Task statement
Please reproduce all the records exactly while leaving out their pictures.

####################

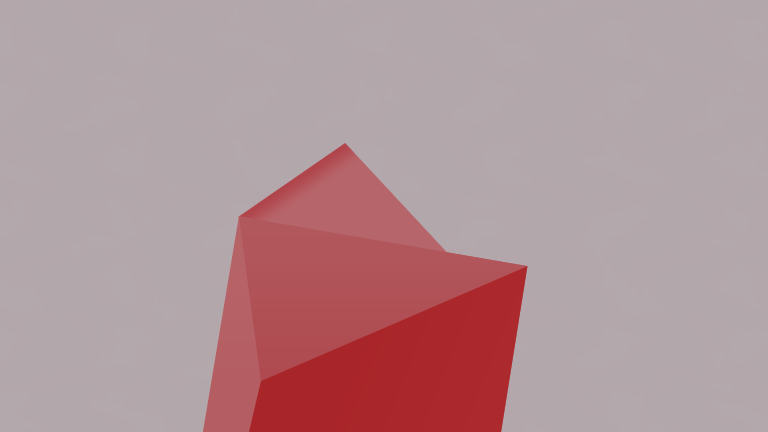
Give the GLSL for this background, as a Shadertoy shader.

```glsl
// Draws a faceted, translucent red crystal rising from the bottom of a mauve-grey field.

// Signed distance to the line a-b, positive on its left side
float edgeDistance(vec2 p, vec2 a, vec2 b) {
    vec2 d = normalize(b - a);
    return dot(p - a, vec2(-d.y, d.x));
}

// Convex shapes with counter-clockwise corners, positive inside
float triangle(vec2 p, vec2 a, vec2 b, vec2 c) {
    return min(edgeDistance(p, a, b), min(edgeDistance(p, b, c), edgeDistance(p, c, a)));
}

float quad(vec2 p, vec2 a, vec2 b, vec2 c, vec2 d) {
    return min(min(edgeDistance(p, a, b), edgeDistance(p, b, c)),
               min(edgeDistance(p, c, d), edgeDistance(p, d, a)));
}

// Paints a colour over the base with a one-pixel soft edge
vec3 paint(vec3 base, vec3 colour, float inside, float pixel) {
    return mix(base, colour, clamp(inside / pixel + 0.5, 0.0, 1.0));
}

// Layered sines for a faint mottled surface
float mottle(vec2 p) {
    float sum = 0.0;
    float gain = 0.5;
    for (int i = 0; i < 4; i++) {
        sum += gain * sin(p.x + 1.7 * sin(p.y)) * sin(p.y + 0.6);
        p = mat2(1.6, 1.2, -1.2, 1.6) * p;
        gain *= 0.5;
    }
    return sum;
}

void mainImage(out vec4 fragColor, in vec2 fragCoord) {
    float pixel = 1.0 / iResolution.y;
    vec2 p = (fragCoord - 0.5 * iResolution.xy) * pixel + vec2(0.8889, 0.5);

    // Crystal corners, in units of the canvas height
    vec2 peak = vec2(0.799, 0.669);
    vec2 leftTop = vec2(0.553, 0.499);
    vec2 rightTop = vec2(1.221, 0.384);
    vec2 front = vec2(0.604, 0.118);
    vec2 hidden = vec2(1.053, 0.396);
    vec2 leftBase = vec2(0.453, -0.1);
    vec2 frontBase = vec2(0.553, -0.1);
    vec2 rightBase = vec2(1.144, -0.1);

    // Background
    vec3 colour = vec3(0.700, 0.656, 0.670) + 0.003 * mottle(p * 22.0);

    // Rear facet, deepening toward its upper left rim
    float rim = -edgeDistance(p, leftTop, peak);
    float glow = 1.0 - smoothstep(0.0, 0.055, rim);
    vec3 rear = mix(vec3(0.715, 0.395, 0.415), vec3(0.690, 0.270, 0.295), glow);
    colour = paint(colour, rear, triangle(p, leftTop, hidden, peak), pixel);

    // Whole body, left visible as the narrow side facet
    vec3 side = mix(vec3(0.705, 0.365, 0.385), vec3(0.715, 0.390, 0.410),
                    smoothstep(0.0, 0.5, p.y));
    colour = paint(colour, side, quad(p, leftTop, leftBase, rightBase, rightTop), pixel);

    // Sloping top facet
    vec3 top = mix(vec3(0.685, 0.295, 0.315), vec3(0.695, 0.345, 0.365),
                   smoothstep(0.12, 0.5, p.y));
    colour = paint(colour, top, triangle(p, leftTop, front, rightTop), pixel);

    // Saturated front facet
    vec3 face = mix(vec3(0.660, 0.145, 0.160), vec3(0.675, 0.165, 0.180),
                    smoothstep(0.7, 1.2, p.x - 0.4 * p.y));
    colour = paint(colour, face, quad(p, front, frontBase, rightBase, rightTop), pixel);

    fragColor = vec4(colour, 1.0);
}
```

####################

Response area
Give the GLSL for this background, as a Shadertoy shader.

```glsl
// Draws a faceted, translucent red crystal rising from the bottom of a mauve-grey field.

// Signed distance to the line a-b, positive on its left side
float edgeDistance(vec2 p, vec2 a, vec2 b) {
    vec2 d = normalize(b - a);
    return dot(p - a, vec2(-d.y, d.x));
}

// Convex shapes with counter-clockwise corners, positive inside
float triangle(vec2 p, vec2 a, vec2 b, vec2 c) {
    return min(edgeDistance(p, a, b), min(edgeDistance(p, b, c), edgeDistance(p, c, a)));
}

float quad(vec2 p, vec2 a, vec2 b, vec2 c, vec2 d) {
    return min(min(edgeDistance(p, a, b), edgeDistance(p, b, c)),
               min(edgeDistance(p, c, d), edgeDistance(p, d, a)));
}

// Paints a colour over the base with a one-pixel soft edge
vec3 paint(vec3 base, vec3 colour, float inside, float pixel) {
    return mix(base, colour, clamp(inside / pixel + 0.5, 0.0, 1.0));
}

// Layered sines for a faint mottled surface
float mottle(vec2 p) {
    float sum = 0.0;
    float gain = 0.5;
    for (int i = 0; i < 4; i++) {
        sum += gain * sin(p.x + 1.7 * sin(p.y)) * sin(p.y + 0.6);
        p = mat2(1.6, 1.2, -1.2, 1.6) * p;
        gain *= 0.5;
    }
    return sum;
}

void mainImage(out vec4 fragColor, in vec2 fragCoord) {
    float pixel = 1.0 / iResolution.y;
    vec2 p = (fragCoord - 0.5 * iResolution.xy) * pixel + vec2(0.8889, 0.5);

    // Crystal corners, in units of the canvas height
    vec2 peak = vec2(0.799, 0.669);
    vec2 leftTop = vec2(0.553, 0.499);
    vec2 rightTop = vec2(1.221, 0.384);
    vec2 front = vec2(0.604, 0.118);
    vec2 hidden = vec2(1.053, 0.396);
    vec2 leftBase = vec2(0.453, -0.1);
    vec2 frontBase = vec2(0.553, -0.1);
    vec2 rightBase = vec2(1.144, -0.1);

    // Background
    vec3 colour = vec3(0.700, 0.656, 0.670) + 0.003 * mottle(p * 22.0);

    // Rear facet, deepening toward its upper left rim
    float rim = -edgeDistance(p, leftTop, peak);
    float glow = 1.0 - smoothstep(0.0, 0.055, rim);
    vec3 rear = mix(vec3(0.715, 0.395, 0.415), vec3(0.690, 0.270, 0.295), glow);
    colour = paint(colour, rear, triangle(p, leftTop, hidden, peak), pixel);

    // Whole body, left visible as the narrow side facet
    vec3 side = mix(vec3(0.705, 0.365, 0.385), vec3(0.715, 0.390, 0.410),
                    smoothstep(0.0, 0.5, p.y));
    colour = paint(colour, side, quad(p, leftTop, leftBase, rightBase, rightTop), pixel);

    // Sloping top facet
    vec3 top = mix(vec3(0.685, 0.295, 0.315), vec3(0.695, 0.345, 0.365),
                   smoothstep(0.12, 0.5, p.y));
    colour = paint(colour, top, triangle(p, leftTop, front, rightTop), pixel);

    // Saturated front facet
    vec3 face = mix(vec3(0.660, 0.145, 0.160), vec3(0.675, 0.165, 0.180),
                    smoothstep(0.7, 1.2, p.x - 0.4 * p.y));
    colour = paint(colour, face, quad(p, front, frontBase, rightBase, rightTop), pixel);

    fragColor = vec4(colour, 1.0);
}
```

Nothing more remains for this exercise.